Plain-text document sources
----
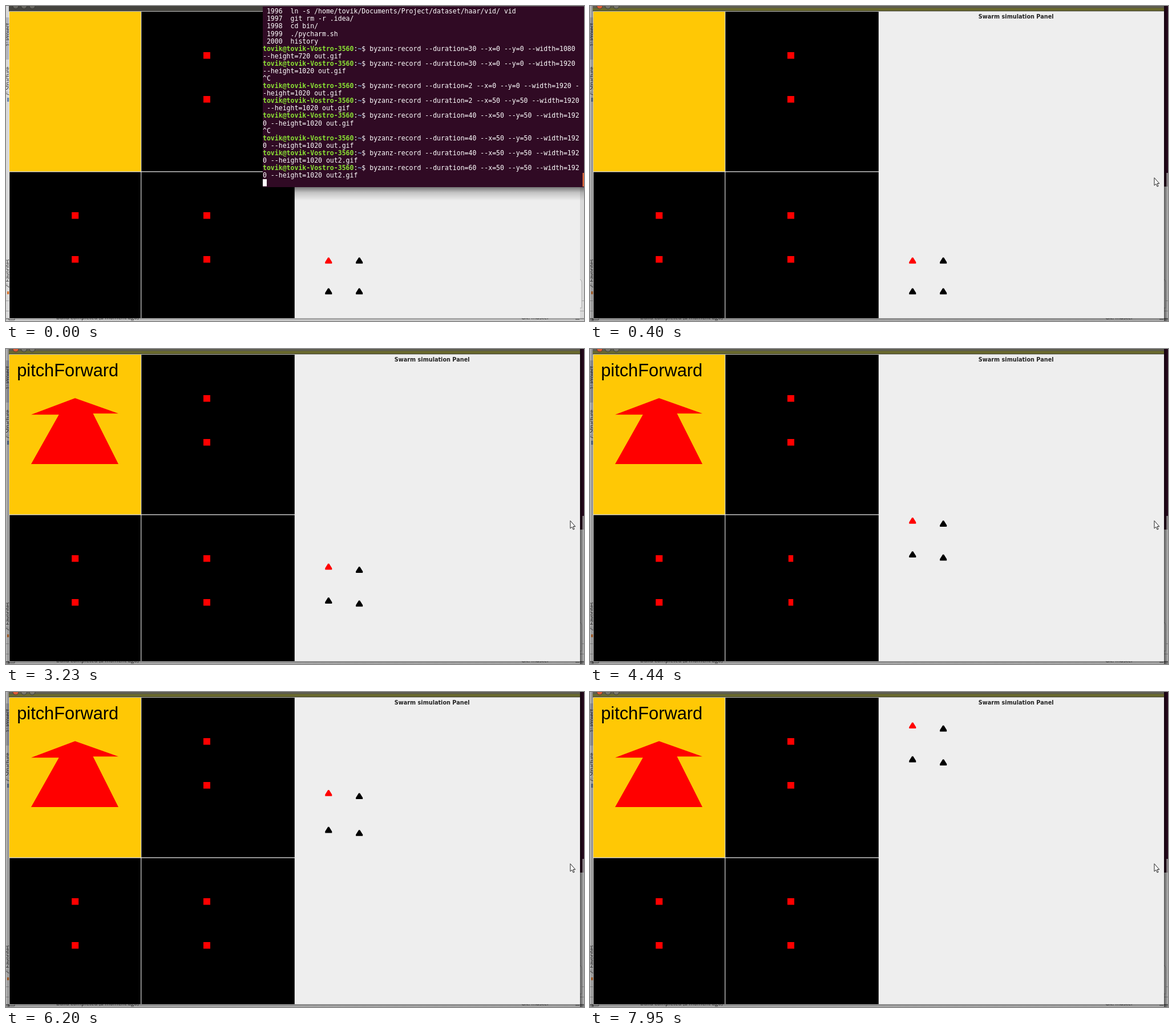
Recreate the animation shown at these times as an HTML page. Size 1013 by 553 pixels, loop 8000 ms.

```html
<!DOCTYPE html>
<html lang="en">
<head>
<meta charset="utf-8">
<title>Swarm simulation</title>
<style>
  html, body { margin: 0; width: 100%; height: 100%; overflow: hidden; background: #d6d6d6; }
  svg { display: block; width: 100%; height: 100%; }
  text { white-space: pre; }
  .ide { font: 9.5px "Open Sans", sans-serif; fill: #1c1c1c; }
  .title { font: bold 9.7px "DejaVu Sans", sans-serif; fill: #222; }
  .command { font: 30.8px "Liberation Sans", Arial, sans-serif; fill: #000; }
  .shell { font: 11.52px "DejaVu Sans Mono", monospace; fill: #fff; }
  .user { font-weight: bold; fill: #8ae234; }
  .dir { font-weight: bold; fill: #729fcf; }
</style>
</head>
<body>
<svg viewBox="0 0 1013 553" preserveAspectRatio="none">
  <defs>
    <linearGradient id="shadeLeft"><stop offset="0" stop-opacity=".12"/><stop offset="1" stop-opacity=".45"/></linearGradient>
    <linearGradient id="shadeRight"><stop offset="0" stop-opacity=".6"/><stop offset="1" stop-opacity=".15"/></linearGradient>
    <linearGradient id="shadeDown" x2="0" y2="1"><stop offset="0" stop-opacity=".5"/><stop offset=".4" stop-opacity=".18"/><stop offset="1" stop-opacity="0"/></linearGradient>
    <path id="bot" d="M-1 -5.5H1L6 2.5V5.2H-6V2.5Z"/>
  </defs>

  <g id="desktop">
    <rect width="1013" height="553" fill="#d9d9d9"/>
    <rect y="20" width="6" height="74" fill="#b4b6bd"/>
    <path d="M0 517.5H6M0 535.5H6M1006 517.5H1013M1006 535.5H1013" stroke="#a2a2a2"/>
    <path d="M1006 480Q1009 481 1009 485V530H1006" fill="#ededed" stroke="#aaa"/>
    <g class="ide">
      <text transform="translate(6 71) rotate(-90)">1: Project</text>
      <text transform="translate(6 158) rotate(-90)">7: Structure</text>
      <text transform="translate(6 495) rotate(-90)">2: Favorites</text>
      <text x="88" y="549.5">Build completed (a moment ago)</text>
      <text x="903" y="549.5">Git: master</text>
    </g>
    <rect x="2" y="161" width="4" height="7" fill="#6f86a8"/>
    <rect x="2" y="501" width="4" height="5" fill="#d8742c"/>
    <path d="M5 549V551H15V549M998 550H1005" fill="none" stroke="#555"/>
    <rect y="548" width="1013" height="5" fill="url(#shadeDown)"/>
  </g>

  <g id="activeShade">
    <rect x="1006" width="7" height="317" fill="#300a24"/>
    <rect x="1010" y="293" width="3" height="24" fill="#aaa0a6"/>
    <rect width="6" height="553" fill="url(#shadeLeft)"/>
    <rect x="1006" width="7" height="553" fill="url(#shadeRight)"/>
    <rect y="548" width="1013" height="5" fill="#000" opacity=".18"/>
  </g>

  <g id="window">
    <rect x="5" width="1001" height="10" fill="#45443f"/>
    <g fill="#67655f" stroke="#34332f">
      <circle cx="17" r="5"/><circle cx="31.5" r="5"/><circle cx="46" r="5"/>
    </g>
    <g id="activeBar">
      <rect x="5" width="1001" height="4" fill="#5d5c50"/>
      <rect x="5" y="3.5" width="1001" height="5" fill="#69692d"/>
      <circle cx="17" r="5" fill="#dc5b35" stroke="#55382c"/>
      <g fill="#77756c" stroke="#3c3b36"><circle cx="31.5" r="5"/><circle cx="46" r="5"/></g>
      <rect x="5" y="8.3" width="1001" height="1" fill="#3f3f26"/>
    </g>
    <rect x="5.3" y="9.3" width="1000.7" height="539" fill="#eee"/>
    <rect x="6" y="10" width="230.3" height="280.3" fill="#ffc805"/>
    <path d="M237.3 10H505.8V290.2H237.3ZM6.2 291.4H236.2V548H6.2ZM237.3 291.4H505.8V548H237.3Z"/>
    <g id="squares" fill="#f00"></g>
    <g id="order" visibility="hidden">
      <text class="command" x="19.2" y="47.5">pitchForward</text>
      <path d="M121 86.3L197 113.3H152.5L197 202H44L92.7 115.3H44Z" fill="#f00"/>
    </g>
    <text class="title" x="746.7" y="22.3" text-anchor="middle">Swarm simulation Panel</text>
    <g id="bots"></g>
  </g>

  <path id="pointer" d="M989 301.5V315L992 312.3L994.2 317L996 316.2L994 311.6H997.8Z" fill="#fff" stroke="#222"/>

  <g id="terminal">
    <rect x="450" y="318" width="563" height="24" fill="url(#shadeDown)"/>
    <rect x="450" width="563" height="318" fill="#300a24"/>
    <rect x="450" width="563" height="1" fill="#57464f"/>
    <rect x="1010.5" y="293" width="2.5" height="24" fill="#e0693a"/>
    <rect x="450" y="304" width="7" height="12.5" fill="#fff"/>
  </g>
</svg>
<script>
const LOOP = 8000, COLUMNS = 80;
const FADE = { start: 170, end: 400, steps: 5 };
const MARCH = { start: 2275, period: 78.5, step: 5.39, order: 2280 };
const BLINK = 50;

const $ = id => document.getElementById(id);
function add(parent, tag, attrs, content) {
  const node = document.createElementNS("http://www.w3.org/2000/svg", tag);
  for (const key in attrs) node.setAttribute(key, attrs[key]);
  if (content) node.textContent = content;
  parent.append(node);
  return node;
}

// Terminal history, wrapped at the terminal's width
const USER = "tovik", HOST = `${USER}@${USER}-Vostro-3560`, PROMPT = HOST + ":~$ ";
const record = (seconds, offset, width, height, file) =>
  `${PROMPT}byzanz-record --duration=${seconds} --x=${offset} --y=${offset} --width=${width} --height=${height} ${file}.gif`;
const history = [
  ` 1996  ln -s /home/${USER}/Documents/Project/dataset/haar/vid/ vid`,
  " 1997  git rm -r .idea/",
  " 1998  cd bin/",
  " 1999  ./pycharm.sh",
  " 2000  history",
  record(30, 0, 1080, 720, "out"),
  record(30, 0, 1920, 1020, "out"),
  "^C",
  record(2, 0, 1920, 1020, "out"),
  record(2, 50, 1920, 1020, "out"),
  record(40, 50, 1920, 1020, "out"),
  "^C",
  record(40, 50, 1920, 1020, "out"),
  record(40, 50, 1920, 1020, "out2"),
  record(60, 50, 1920, 1020, "out2"),
];
let row = 0;
for (const entry of history) {
  for (let at = 0; at < entry.length; at += COLUMNS) {
    const line = entry.slice(at, at + COLUMNS);
    const text = add($("terminal"), "text", { class: "shell", x: 450, y: 13.3 + 13.08 * row++ });
    if (!line.startsWith(PROMPT)) { text.textContent = line; continue; }
    add(text, "tspan", { class: "user" }, HOST);
    add(text, "tspan", {}, ":");
    add(text, "tspan", { class: "dir" }, "~");
    add(text, "tspan", {}, line.slice(HOST.length + 2));
  }
}

// Each panel's pair of squares narrows for a moment at the listed times
const panels = [
  { x: 352, y: 81, blinks: [3480, 4240, 5090, 5950, 6750, 7600] },
  { x: 352, y: 362, blinks: [3630, 4440, 5240, 6100, 7000, 7750] },
  { x: 121.2, y: 362, blinks: [5350, 6250] },
];
for (const panel of panels)
  panel.squares = [0, 77].map(dy => add($("squares"), "rect", { y: panel.y + dy, height: 11.6 }));

// Followers trail the red leader by a lag counted in steps
const bots = [
  { x: 565.3, y: 447, lag: 0, fill: "#f00" },
  { x: 619.2, y: 447, lag: 0.95, fill: "#000" },
  { x: 565.3, y: 501, lag: 1.05, fill: "#000" },
  { x: 619.2, y: 501, lag: 2.12, fill: "#000" },
];
for (const bot of bots) bot.node = add($("bots"), "use", { href: "#bot", fill: bot.fill });

function terminalOpacity(t) {
  if (t < FADE.start) return 1;
  const gap = (FADE.end - FADE.start) / (FADE.steps - 1);
  const done = Math.floor((t - FADE.start) / gap) + 1;
  return Math.max(0, 1 - done / FADE.steps);
}

function render(t) {
  const opacity = terminalOpacity(t);
  $("terminal").setAttribute("opacity", opacity);
  for (const id of ["activeShade", "activeBar", "pointer"]) $(id).setAttribute("opacity", 1 - opacity);
  $("order").setAttribute("visibility", t >= MARCH.order ? "visible" : "hidden");

  for (const { x, blinks, squares } of panels) {
    const width = blinks.some(b => t >= b && t < b + BLINK) ? 8.4 : 12;
    for (const square of squares) {
      square.setAttribute("x", x - width / 2);
      square.setAttribute("width", width);
    }
  }
  for (const { x, y, lag, node } of bots) {
    const steps = Math.max(0, Math.floor((t - MARCH.start) / MARCH.period - lag));
    node.setAttribute("transform", `translate(${x} ${y - steps * MARCH.step})`);
  }
}

const began = performance.now();
function tick() {
  render((performance.now() - began) % LOOP);
  requestAnimationFrame(tick);
}
tick();
</script>
</body>
</html>
```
----
Check each line in the data for the word "tick", then report only how many lines contain it.

3